When the word "amber" shows up in a line of the records below, copy that line.

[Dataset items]
+++
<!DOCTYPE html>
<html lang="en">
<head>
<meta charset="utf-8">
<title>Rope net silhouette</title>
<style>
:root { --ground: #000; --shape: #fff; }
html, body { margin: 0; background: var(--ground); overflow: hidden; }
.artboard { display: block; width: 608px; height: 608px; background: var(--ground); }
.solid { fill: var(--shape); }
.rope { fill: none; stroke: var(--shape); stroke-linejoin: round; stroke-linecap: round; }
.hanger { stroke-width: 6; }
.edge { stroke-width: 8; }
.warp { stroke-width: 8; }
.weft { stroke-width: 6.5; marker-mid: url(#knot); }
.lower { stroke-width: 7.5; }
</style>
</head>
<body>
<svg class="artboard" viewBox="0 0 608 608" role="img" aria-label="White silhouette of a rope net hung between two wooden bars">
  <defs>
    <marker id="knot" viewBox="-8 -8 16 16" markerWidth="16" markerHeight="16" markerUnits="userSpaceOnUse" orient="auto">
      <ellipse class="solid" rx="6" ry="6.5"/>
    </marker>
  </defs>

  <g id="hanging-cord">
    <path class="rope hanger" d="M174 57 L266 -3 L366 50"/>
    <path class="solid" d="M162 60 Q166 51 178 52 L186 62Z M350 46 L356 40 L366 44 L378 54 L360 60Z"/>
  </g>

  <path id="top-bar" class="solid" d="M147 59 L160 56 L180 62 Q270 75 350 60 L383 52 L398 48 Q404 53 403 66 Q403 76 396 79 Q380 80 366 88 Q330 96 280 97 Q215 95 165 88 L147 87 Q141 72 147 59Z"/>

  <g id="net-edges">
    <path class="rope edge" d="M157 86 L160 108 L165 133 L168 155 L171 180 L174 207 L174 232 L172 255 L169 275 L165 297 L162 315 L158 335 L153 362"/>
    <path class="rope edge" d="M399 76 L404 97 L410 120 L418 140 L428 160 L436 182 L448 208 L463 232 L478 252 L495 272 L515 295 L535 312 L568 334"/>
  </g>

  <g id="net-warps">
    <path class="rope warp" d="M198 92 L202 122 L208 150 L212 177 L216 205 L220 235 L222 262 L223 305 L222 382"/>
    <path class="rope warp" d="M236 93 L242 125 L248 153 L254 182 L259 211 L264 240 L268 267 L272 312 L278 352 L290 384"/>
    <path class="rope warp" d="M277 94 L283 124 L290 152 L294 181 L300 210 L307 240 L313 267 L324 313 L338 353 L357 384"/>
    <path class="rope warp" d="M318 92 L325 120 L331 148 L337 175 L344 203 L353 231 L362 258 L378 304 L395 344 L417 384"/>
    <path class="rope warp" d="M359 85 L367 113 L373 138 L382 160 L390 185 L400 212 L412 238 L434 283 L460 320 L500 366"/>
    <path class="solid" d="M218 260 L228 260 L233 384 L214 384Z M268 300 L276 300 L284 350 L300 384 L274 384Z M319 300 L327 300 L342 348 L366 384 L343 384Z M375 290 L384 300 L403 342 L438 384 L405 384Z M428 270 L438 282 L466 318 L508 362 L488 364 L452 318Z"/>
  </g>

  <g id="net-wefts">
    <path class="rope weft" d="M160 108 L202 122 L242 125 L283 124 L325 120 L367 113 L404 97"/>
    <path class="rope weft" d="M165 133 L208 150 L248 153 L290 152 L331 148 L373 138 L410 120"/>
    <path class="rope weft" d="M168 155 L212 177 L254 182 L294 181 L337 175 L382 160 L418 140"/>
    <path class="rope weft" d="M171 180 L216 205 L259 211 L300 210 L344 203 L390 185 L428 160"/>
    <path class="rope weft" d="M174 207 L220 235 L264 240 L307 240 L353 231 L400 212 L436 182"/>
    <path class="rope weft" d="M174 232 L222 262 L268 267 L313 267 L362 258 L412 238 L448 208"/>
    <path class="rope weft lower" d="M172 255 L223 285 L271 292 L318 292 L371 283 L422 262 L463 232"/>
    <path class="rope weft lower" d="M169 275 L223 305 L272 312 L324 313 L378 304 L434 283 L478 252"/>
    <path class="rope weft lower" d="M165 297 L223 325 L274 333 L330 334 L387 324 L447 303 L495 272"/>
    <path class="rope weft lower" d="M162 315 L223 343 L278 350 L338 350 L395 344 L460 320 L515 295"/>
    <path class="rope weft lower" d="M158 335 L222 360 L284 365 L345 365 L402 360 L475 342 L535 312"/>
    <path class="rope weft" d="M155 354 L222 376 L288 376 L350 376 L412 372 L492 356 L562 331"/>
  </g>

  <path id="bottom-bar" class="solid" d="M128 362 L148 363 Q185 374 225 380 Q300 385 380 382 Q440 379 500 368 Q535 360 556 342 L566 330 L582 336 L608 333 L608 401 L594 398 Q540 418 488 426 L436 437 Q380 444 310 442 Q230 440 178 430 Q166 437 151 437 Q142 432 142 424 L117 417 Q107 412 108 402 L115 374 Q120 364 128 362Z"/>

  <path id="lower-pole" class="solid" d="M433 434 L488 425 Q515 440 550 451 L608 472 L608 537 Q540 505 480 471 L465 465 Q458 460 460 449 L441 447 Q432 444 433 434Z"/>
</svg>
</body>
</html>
+++
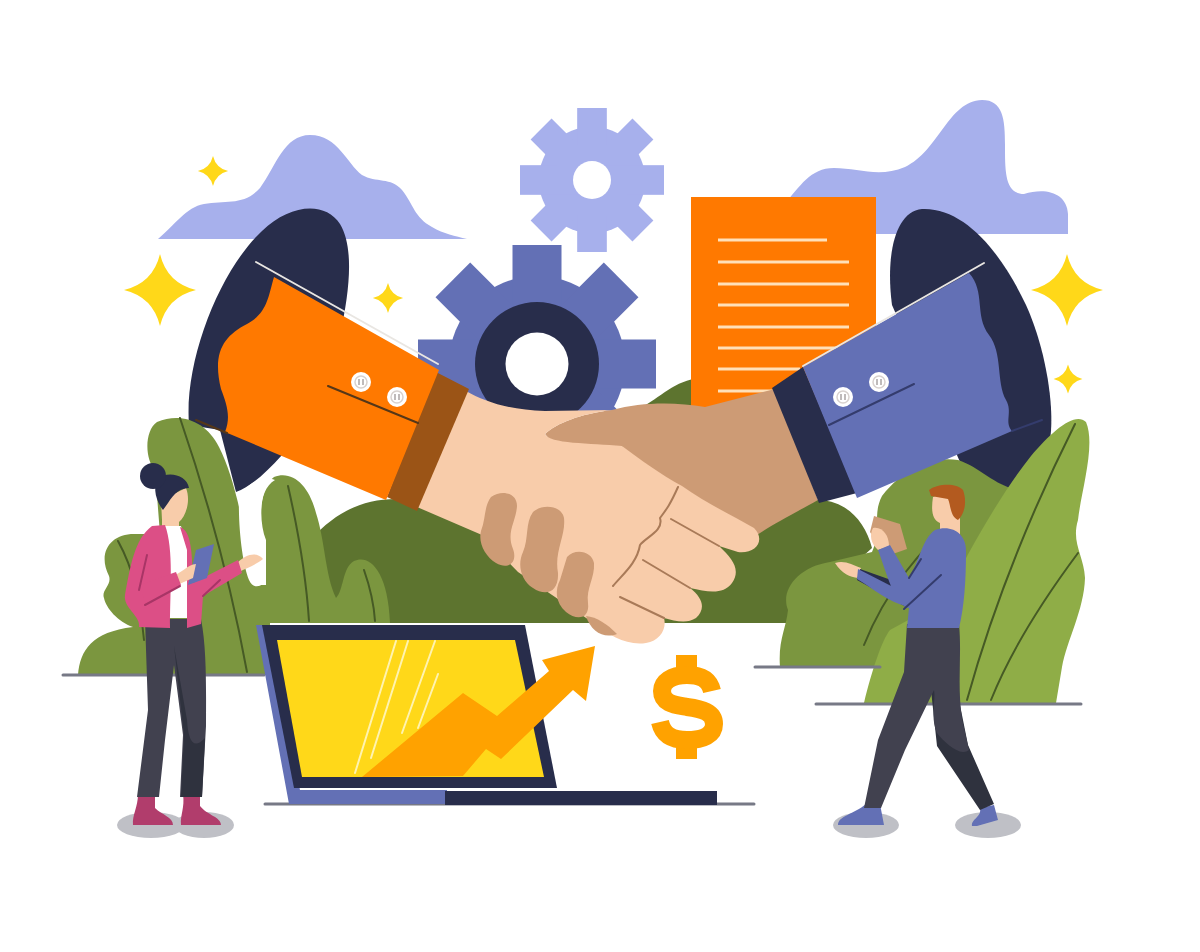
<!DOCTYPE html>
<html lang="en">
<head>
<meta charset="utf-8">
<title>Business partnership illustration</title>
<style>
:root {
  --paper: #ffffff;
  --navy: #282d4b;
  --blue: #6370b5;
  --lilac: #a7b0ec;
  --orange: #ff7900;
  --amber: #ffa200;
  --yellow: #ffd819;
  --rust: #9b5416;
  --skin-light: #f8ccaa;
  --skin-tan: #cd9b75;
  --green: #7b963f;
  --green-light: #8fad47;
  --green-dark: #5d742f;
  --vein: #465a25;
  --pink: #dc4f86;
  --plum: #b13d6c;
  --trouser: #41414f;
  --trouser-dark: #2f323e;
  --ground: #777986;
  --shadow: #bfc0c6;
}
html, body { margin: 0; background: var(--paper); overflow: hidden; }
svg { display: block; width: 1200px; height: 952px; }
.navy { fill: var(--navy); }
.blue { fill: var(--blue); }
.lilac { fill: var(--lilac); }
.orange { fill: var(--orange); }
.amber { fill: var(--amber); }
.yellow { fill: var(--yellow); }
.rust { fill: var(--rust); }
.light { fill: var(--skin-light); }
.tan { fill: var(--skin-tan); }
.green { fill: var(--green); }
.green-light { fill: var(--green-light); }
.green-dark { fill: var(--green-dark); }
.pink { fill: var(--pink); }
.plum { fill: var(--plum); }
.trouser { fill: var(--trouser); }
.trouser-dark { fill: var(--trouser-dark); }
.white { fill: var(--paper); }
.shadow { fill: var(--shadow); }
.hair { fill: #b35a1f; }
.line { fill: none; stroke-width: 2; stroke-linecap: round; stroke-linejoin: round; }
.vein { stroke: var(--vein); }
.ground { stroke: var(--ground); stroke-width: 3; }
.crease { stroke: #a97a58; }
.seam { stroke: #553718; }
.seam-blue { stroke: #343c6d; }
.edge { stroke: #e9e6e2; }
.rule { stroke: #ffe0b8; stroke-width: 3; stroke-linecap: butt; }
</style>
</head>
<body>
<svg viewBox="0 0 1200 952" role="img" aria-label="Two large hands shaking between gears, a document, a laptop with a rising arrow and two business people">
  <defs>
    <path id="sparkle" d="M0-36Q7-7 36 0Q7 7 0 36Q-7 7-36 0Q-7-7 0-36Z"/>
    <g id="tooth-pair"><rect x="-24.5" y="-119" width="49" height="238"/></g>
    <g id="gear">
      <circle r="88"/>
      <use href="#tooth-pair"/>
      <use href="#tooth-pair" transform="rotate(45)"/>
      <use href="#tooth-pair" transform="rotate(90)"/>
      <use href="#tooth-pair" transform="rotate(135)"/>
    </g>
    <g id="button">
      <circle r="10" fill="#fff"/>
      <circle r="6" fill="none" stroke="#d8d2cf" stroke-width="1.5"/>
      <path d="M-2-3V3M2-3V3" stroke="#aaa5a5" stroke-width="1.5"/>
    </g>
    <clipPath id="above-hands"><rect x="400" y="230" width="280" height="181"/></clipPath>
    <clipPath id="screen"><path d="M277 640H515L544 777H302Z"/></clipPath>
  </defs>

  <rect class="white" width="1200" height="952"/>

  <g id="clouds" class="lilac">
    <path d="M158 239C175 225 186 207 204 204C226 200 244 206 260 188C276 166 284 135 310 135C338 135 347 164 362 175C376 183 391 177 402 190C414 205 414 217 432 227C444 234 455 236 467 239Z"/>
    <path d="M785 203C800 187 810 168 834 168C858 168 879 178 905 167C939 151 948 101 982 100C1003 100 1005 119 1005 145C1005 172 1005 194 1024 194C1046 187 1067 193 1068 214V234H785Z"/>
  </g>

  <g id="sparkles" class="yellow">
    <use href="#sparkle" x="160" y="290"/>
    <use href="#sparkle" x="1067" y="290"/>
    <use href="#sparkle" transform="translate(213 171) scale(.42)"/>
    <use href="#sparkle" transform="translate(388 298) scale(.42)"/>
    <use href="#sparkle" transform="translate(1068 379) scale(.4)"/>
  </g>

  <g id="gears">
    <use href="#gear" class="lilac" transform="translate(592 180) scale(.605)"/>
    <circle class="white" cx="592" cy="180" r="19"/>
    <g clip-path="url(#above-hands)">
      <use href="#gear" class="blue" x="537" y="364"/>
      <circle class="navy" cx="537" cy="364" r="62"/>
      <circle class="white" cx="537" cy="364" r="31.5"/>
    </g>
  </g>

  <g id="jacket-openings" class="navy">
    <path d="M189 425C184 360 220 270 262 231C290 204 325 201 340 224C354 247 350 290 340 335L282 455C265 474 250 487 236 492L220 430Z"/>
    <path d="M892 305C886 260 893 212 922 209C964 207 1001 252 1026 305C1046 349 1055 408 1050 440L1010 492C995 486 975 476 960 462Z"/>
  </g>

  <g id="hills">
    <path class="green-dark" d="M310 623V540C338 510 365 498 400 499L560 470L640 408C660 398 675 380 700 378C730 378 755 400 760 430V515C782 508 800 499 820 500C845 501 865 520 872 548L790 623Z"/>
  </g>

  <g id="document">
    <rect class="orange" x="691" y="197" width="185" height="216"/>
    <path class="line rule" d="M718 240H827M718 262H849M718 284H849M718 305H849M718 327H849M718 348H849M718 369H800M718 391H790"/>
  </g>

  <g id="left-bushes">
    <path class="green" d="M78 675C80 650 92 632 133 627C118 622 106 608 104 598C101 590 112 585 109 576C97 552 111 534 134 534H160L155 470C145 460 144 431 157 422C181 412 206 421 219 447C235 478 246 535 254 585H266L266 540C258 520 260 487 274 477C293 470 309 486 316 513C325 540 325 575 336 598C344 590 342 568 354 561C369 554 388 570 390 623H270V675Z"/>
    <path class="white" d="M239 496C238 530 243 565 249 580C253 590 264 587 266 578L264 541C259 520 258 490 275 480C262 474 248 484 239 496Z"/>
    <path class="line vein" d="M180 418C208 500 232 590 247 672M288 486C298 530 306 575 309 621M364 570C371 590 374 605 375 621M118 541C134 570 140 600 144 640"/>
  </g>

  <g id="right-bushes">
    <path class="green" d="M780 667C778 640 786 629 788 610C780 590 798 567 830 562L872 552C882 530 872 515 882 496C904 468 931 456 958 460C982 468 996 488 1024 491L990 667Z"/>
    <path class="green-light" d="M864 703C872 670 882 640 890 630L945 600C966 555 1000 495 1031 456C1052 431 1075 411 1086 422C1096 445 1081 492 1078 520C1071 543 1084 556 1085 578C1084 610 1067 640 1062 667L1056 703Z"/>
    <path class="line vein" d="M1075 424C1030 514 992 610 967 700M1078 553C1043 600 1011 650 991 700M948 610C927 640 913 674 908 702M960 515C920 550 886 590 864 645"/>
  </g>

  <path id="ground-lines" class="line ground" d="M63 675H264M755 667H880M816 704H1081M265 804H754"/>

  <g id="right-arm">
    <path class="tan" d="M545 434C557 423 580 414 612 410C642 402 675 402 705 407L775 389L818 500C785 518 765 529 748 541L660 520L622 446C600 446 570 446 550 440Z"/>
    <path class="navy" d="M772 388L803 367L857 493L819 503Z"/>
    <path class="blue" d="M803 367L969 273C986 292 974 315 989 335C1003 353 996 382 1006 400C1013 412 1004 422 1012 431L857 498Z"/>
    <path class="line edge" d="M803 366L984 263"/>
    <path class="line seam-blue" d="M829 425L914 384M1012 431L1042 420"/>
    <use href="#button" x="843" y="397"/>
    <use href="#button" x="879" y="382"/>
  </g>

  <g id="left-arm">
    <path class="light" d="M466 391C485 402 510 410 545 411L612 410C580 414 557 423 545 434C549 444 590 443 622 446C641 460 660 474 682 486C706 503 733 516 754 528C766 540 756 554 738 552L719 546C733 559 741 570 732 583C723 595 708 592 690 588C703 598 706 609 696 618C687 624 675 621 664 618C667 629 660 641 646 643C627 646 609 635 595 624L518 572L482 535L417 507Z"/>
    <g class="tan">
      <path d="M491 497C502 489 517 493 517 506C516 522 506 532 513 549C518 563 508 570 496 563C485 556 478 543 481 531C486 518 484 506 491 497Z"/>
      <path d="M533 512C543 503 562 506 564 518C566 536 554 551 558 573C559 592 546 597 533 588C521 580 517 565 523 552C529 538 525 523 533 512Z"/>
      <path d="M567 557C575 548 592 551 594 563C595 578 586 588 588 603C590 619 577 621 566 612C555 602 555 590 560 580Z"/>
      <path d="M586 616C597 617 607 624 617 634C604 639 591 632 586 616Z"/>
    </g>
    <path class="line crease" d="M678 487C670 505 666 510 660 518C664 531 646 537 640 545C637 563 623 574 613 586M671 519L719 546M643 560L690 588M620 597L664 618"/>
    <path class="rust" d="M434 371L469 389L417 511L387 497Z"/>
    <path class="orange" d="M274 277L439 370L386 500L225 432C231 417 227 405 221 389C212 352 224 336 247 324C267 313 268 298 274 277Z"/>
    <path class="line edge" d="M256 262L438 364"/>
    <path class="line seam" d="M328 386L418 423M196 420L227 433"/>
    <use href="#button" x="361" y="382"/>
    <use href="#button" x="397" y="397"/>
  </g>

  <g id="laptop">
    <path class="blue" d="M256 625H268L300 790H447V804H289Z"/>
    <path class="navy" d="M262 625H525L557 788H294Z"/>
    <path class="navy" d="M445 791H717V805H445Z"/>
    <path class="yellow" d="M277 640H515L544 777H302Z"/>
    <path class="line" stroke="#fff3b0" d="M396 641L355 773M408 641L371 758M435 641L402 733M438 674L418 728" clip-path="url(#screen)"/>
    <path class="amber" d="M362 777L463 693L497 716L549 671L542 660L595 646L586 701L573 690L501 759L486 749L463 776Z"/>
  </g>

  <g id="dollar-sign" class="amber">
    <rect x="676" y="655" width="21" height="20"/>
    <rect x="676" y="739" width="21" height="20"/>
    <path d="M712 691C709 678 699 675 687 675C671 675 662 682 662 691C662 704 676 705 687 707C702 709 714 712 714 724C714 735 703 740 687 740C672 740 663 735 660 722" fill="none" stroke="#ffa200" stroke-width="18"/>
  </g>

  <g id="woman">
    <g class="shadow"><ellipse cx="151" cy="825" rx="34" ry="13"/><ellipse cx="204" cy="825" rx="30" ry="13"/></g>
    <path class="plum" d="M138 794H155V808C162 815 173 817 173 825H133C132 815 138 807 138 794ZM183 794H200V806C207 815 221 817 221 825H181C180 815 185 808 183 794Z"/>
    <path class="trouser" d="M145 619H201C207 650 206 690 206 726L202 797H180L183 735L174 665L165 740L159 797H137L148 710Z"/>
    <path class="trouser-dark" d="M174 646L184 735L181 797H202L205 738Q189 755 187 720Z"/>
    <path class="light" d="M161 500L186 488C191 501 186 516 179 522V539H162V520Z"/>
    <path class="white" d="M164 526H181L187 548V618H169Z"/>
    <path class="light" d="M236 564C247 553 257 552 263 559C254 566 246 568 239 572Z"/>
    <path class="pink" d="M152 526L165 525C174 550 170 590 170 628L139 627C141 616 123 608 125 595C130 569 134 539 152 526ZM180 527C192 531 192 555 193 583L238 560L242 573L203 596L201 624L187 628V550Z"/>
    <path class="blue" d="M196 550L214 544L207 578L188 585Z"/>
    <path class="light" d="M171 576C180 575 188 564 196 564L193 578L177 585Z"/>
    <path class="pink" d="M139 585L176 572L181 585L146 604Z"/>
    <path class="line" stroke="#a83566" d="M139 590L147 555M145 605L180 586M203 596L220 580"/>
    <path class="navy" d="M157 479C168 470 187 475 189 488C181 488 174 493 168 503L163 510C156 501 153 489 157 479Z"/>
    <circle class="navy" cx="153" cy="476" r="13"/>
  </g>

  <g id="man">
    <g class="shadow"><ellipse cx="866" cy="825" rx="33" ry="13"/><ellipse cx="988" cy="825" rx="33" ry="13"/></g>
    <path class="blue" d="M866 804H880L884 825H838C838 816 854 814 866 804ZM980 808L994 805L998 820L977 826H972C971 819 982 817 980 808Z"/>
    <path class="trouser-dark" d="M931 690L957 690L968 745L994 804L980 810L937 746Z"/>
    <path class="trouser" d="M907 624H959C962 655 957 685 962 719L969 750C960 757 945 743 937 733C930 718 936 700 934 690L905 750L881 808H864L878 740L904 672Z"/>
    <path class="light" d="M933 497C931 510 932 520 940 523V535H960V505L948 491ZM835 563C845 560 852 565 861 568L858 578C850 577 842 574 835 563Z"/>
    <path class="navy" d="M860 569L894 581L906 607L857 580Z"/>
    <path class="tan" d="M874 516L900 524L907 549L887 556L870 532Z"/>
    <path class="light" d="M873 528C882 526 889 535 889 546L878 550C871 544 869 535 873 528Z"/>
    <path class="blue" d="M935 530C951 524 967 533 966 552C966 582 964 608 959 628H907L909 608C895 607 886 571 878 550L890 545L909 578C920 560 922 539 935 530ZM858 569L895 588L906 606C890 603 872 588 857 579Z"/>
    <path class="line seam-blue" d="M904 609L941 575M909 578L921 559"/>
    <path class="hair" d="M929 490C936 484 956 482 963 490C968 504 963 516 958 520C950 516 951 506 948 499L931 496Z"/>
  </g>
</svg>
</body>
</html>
+++
▶ _Answer area_:
  --amber: #ffa200;
.amber { fill: var(--amber); }
    <path class="amber" d="M362 777L463 693L497 716L549 671L542 660L595 646L586 701L573 690L501 759L486 749L463 776Z"/>
  <g id="dollar-sign" class="amber">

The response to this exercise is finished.